That’s exactly what she was riding.
She wore a bikini top and had a cigarette balanced between her lips. Three fishing rods dangled from the back of the dilapidated John Deere. She rolled up slow, then parked beside the boat launch. The kayakers all gave her funny looks.
She paid them no mind.
The girl watched me hoist the mainsail of my boat. She was young, with rough leathery skin. Covered in tattoos. Much too worn out to be pretty; too pretty to be so worn out. In the short time it took me to rig my boat, she must’ve burned through eight cigarettes.
“Nice wheels.” I nodded toward her lawnmower.
“Oh, that?” She laughed. “It belongs to the rehab. They let me drive it down here to go fishing.”
I never learned her name, but she’s been living at that women’s rehab for six months. Before that, Walton County Prison. Three years. “Prison ain’t so bad,” she explained. “The only bad part is the hard-ass work.”
“Yeah,” she said. “You learn a lot about yourself in prison.
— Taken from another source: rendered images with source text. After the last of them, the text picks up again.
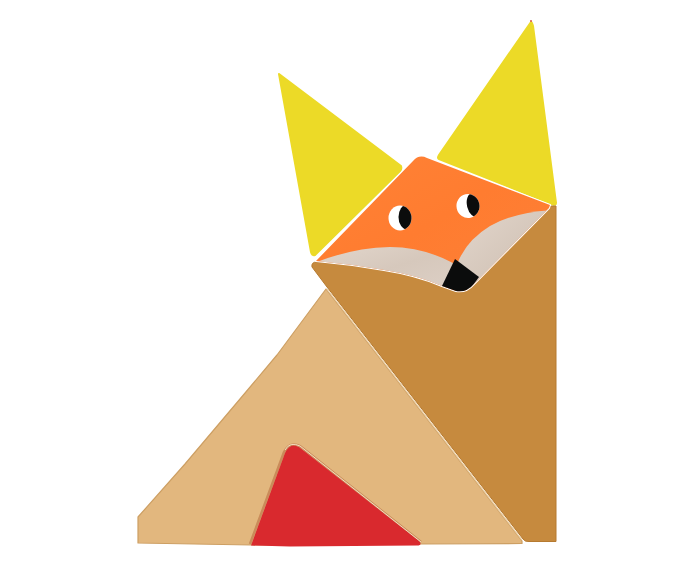
<!DOCTYPE html>
<html lang="en">
<head>
<meta charset="utf-8">
<title>Geometric fox</title>
<style>
:root {
  --paper: #ffffff;
  --ear: #ecda27;
  --face: #ff7f32;
  --cheek: #dbcec3;
  --cheek-shade: #cdbfb3;
  --ink: #0b0c0c;
  --chest: #c68a3e;
  --chest-edge: #b67a30;
  --body: #e2b77e;
  --body-edge: #cd9f63;
  --leg: #d9292e;
  --leg-edge: #c98c5a;
}
html, body { margin: 0; background: var(--paper); overflow: hidden; }
svg { display: block; width: 696px; height: 564px; }
.ear { fill: var(--ear); stroke: var(--ear); stroke-width: 2; stroke-linejoin: round; }
.chest { fill: var(--chest); stroke: var(--chest-edge); stroke-linejoin: round; }
.body { fill: var(--body); stroke: var(--body-edge); stroke-width: 1.2; stroke-linejoin: round; }
.seam { fill: none; stroke: #ecd0a6; stroke-width: 1.2; }
.leg { fill: var(--leg); }
.leg-edge { fill: none; stroke: var(--leg-edge); stroke-width: 2.5; }
.leg-light { fill: none; stroke: #f3dcc0; stroke-width: 1; }
.head-edge { fill: none; stroke: var(--paper); stroke-width: 2; stroke-linejoin: round; }
.face { fill: url(#face-tone); }
.cheek { fill: url(#cheek-tone); }
.eye-white { fill: var(--paper); }
.ink { fill: var(--ink); }
</style>
</head>
<body>
<svg viewBox="0 0 696 564" role="img" aria-label="A sitting fox built from coloured triangles">
  <defs>
    <linearGradient id="face-tone" x1="0" y1="0" x2="1" y2="1">
      <stop offset="0" stop-color="#ff8336"/>
      <stop offset=".5" stop-color="#ff7c30"/>
      <stop offset="1" stop-color="#fc8038"/>
    </linearGradient>
    <linearGradient id="cheek-tone" x1="0" y1="0" x2="1" y2="1">
      <stop offset="0" stop-color="#e2d6cc"/>
      <stop offset=".5" stop-color="#d6c8bc"/>
      <stop offset="1" stop-color="#ddd0c6"/>
    </linearGradient>
    <clipPath id="head-shape">
      <path d="M316 261 L413 161 Q419 154 427 158 L550 205 L549 208 L474 284 Q466 293 456 291 L442 286 Q416 275 384 270 Q350 264 316 261Z"/>
    </clipPath>
    <clipPath id="left-eye"><ellipse cx="400" cy="218" rx="11.5" ry="12.5"/></clipPath>
    <clipPath id="right-eye"><ellipse cx="468" cy="206" rx="11.5" ry="12" transform="rotate(-12 468 206)"/></clipPath>
  </defs>

  <g id="ears">
    <path class="ear" d="M279 74 L401 166 Q402 169 400 171 L315 255 Q312 256 311 252Z"/>
    <path class="ear" d="M531 22 Q532 22 533 26 L556 203 Q556 206 552 204 L439 159 Q437 158 439 155Z"/>
    <circle cx="531" cy="21" r="1" fill="#d85a4a"/>
  </g>

  <path id="chest" class="chest" d="M317 262 Q311 262 312 267 L327 287 L523 539 Q525 542 529 541.5 L556 541.5 V206 L551 206 L474 284 Q466 293 456 291 L442 286 Q416 275 384 270 Q350 264 317 262Z"/>

  <g id="body">
    <path class="body" d="M326 289 L522 541 L522 543.5 L421 544 L251 545 L138 543 V517 L185 464 L240 399 L277 355Z"/>
    <path class="seam" d="M327 289 L522 540"/>
  </g>

  <g id="leg">
    <path class="leg-edge" d="M250 544 L284 452 Q290 441 300 446 L421 542"/>
    <path class="leg" d="M251 545.5 L285 453 Q290 442 299 447 L419 541 Q423 545 417 545.5 L290 546.5Z"/>
    <path class="leg-light" d="M285 450 Q290 441 300 446 L421 542"/>
  </g>

  <g id="head">
    <path class="head-edge" d="M316 261 L413 161 Q419 154 427 158 L550 205 L549 208 L474 284 Q466 293 456 291 L442 286 Q416 275 384 270 Q350 264 316 261Z"/>
    <g clip-path="url(#head-shape)">
      <rect class="face" x="310" y="150" width="245" height="145"/>
      <path class="cheek" d="M312 264 Q350 248 390 247 Q424 247 455 264 L442 294 L312 275Z"/>
      <path class="cheek" d="M458 262 Q467 240 490 226 Q515 212 553 210 L470 295Z"/>
      <path class="ink" d="M455 259 L479 277 L465 296 L441 288Z"/>
    </g>
    <g id="eyes">
      <g clip-path="url(#left-eye)">
        <rect class="eye-white" x="386" y="204" width="28" height="28"/>
        <ellipse class="ink" cx="407" cy="217" rx="8.5" ry="12.5"/>
      </g>
      <g clip-path="url(#right-eye)">
        <rect class="eye-white" x="454" y="192" width="28" height="28"/>
        <ellipse class="ink" cx="475" cy="205" rx="8" ry="12.5" transform="rotate(-14 475 205)"/>
      </g>
    </g>
  </g>
</svg>
</body>
</html>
You think a lot.”
She lit another cigarette. “Hell, I’m a country girl from Freeport. All I could think about in prison was going fishing. It reminds me of my daddy.”
“Is your daddy a fisherman?”
“Was,” she said. “He died while I was inside.” She flashed a fake smile.
It wasn’t any of my business.
But I’m glad she’s got that lawnmower.